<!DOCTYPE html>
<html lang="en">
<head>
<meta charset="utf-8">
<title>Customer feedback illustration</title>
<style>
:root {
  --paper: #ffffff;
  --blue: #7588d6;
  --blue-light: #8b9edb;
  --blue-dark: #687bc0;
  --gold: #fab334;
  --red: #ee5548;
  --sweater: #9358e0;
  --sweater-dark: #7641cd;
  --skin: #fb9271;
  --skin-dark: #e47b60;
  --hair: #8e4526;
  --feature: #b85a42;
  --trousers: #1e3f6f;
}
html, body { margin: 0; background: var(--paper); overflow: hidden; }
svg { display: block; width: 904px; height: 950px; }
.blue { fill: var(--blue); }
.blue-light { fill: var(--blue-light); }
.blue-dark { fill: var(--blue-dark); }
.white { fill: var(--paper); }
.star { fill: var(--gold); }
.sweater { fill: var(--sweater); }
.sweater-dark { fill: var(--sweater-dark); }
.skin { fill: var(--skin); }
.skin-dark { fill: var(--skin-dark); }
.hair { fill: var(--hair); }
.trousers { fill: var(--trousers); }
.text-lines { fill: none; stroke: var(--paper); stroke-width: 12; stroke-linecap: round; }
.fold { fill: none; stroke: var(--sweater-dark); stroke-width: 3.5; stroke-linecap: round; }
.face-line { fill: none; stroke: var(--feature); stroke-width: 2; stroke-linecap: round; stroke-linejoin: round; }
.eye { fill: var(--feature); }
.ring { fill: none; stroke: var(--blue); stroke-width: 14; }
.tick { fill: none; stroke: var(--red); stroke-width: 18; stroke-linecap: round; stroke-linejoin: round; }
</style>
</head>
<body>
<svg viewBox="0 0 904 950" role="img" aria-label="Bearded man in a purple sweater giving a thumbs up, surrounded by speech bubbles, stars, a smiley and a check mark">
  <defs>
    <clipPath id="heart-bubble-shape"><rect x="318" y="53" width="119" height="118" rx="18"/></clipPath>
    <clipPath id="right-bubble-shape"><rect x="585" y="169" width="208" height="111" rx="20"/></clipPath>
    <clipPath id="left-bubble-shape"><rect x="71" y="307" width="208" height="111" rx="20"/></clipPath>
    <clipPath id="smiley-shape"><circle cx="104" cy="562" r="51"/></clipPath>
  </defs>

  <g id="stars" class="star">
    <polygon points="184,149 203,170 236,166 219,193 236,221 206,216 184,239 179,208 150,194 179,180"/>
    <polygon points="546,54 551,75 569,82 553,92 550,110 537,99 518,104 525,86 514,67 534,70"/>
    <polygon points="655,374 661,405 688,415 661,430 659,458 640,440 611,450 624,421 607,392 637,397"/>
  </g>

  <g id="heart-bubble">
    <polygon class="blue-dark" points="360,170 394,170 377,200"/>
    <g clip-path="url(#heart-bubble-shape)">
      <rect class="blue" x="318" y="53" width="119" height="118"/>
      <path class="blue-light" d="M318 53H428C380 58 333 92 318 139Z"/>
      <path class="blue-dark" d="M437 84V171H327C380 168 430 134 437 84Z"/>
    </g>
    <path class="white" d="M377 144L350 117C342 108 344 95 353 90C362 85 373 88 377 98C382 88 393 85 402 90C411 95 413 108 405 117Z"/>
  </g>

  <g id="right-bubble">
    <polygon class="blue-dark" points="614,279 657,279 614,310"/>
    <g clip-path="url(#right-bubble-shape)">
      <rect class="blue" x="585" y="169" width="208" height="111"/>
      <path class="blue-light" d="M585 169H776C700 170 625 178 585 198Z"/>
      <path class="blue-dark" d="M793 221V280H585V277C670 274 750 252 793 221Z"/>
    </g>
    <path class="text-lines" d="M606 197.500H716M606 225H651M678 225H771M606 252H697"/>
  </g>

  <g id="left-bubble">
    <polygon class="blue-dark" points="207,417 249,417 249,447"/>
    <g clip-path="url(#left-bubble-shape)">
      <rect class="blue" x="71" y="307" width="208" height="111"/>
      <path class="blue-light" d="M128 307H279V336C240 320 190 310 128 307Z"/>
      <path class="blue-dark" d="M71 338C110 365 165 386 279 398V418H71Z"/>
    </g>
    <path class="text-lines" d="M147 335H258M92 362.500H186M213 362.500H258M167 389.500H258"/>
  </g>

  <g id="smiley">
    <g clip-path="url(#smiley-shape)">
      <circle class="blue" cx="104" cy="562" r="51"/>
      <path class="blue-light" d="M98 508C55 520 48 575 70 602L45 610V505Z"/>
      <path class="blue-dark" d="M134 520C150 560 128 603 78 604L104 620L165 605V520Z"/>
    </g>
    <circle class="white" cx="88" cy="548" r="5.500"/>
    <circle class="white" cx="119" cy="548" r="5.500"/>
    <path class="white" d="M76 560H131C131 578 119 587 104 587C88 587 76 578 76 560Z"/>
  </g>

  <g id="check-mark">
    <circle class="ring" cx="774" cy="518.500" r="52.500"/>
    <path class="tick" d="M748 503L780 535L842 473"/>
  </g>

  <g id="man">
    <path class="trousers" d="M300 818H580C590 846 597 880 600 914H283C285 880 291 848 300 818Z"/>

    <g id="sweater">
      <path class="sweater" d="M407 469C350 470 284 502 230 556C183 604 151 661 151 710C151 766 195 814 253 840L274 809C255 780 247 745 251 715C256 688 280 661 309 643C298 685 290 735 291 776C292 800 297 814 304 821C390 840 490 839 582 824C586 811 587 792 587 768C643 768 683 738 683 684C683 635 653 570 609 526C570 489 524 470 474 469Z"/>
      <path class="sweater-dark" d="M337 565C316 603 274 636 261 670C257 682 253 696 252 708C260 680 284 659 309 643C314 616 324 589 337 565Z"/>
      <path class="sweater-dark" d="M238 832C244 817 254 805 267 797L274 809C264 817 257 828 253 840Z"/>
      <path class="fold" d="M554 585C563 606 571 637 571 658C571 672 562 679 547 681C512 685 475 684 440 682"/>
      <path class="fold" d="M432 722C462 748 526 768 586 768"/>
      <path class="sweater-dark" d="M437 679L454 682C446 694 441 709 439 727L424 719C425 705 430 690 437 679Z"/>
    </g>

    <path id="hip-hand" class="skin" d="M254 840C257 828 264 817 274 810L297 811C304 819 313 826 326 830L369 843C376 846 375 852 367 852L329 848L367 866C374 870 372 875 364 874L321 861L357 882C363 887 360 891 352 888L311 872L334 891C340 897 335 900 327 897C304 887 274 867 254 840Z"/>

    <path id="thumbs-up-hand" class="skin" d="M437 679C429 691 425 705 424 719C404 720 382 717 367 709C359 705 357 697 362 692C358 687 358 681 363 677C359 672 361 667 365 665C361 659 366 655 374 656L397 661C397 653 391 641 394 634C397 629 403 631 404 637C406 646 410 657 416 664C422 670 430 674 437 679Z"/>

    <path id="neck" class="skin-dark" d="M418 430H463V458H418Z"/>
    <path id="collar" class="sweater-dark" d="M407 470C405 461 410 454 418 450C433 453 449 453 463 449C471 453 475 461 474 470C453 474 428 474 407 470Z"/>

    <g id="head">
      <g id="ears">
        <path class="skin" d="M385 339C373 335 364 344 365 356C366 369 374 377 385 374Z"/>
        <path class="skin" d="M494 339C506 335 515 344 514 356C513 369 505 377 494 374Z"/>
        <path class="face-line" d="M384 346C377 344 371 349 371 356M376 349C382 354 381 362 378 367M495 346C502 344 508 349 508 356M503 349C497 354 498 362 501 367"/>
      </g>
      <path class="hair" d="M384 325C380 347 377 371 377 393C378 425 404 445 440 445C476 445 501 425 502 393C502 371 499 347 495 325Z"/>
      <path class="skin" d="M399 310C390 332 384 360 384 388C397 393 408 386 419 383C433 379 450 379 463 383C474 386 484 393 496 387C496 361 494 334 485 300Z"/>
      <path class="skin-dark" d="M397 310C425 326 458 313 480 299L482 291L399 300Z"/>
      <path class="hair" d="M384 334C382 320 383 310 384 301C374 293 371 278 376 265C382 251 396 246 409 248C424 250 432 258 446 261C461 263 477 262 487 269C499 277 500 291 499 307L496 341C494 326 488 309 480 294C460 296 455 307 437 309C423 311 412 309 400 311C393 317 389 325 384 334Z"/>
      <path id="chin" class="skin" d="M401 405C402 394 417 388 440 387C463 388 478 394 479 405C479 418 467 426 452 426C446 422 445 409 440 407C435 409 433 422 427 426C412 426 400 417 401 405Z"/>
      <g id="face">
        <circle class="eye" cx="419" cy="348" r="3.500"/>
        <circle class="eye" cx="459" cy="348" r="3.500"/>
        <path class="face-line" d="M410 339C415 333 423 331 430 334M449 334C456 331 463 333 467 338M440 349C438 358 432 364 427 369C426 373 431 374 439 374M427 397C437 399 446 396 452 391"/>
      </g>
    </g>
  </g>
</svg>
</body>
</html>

- **WORK TASK**
Only a number is wanted here: how many lines of the material hold the word "none".

- **RESPONSE TO THIS EXERCISE**
5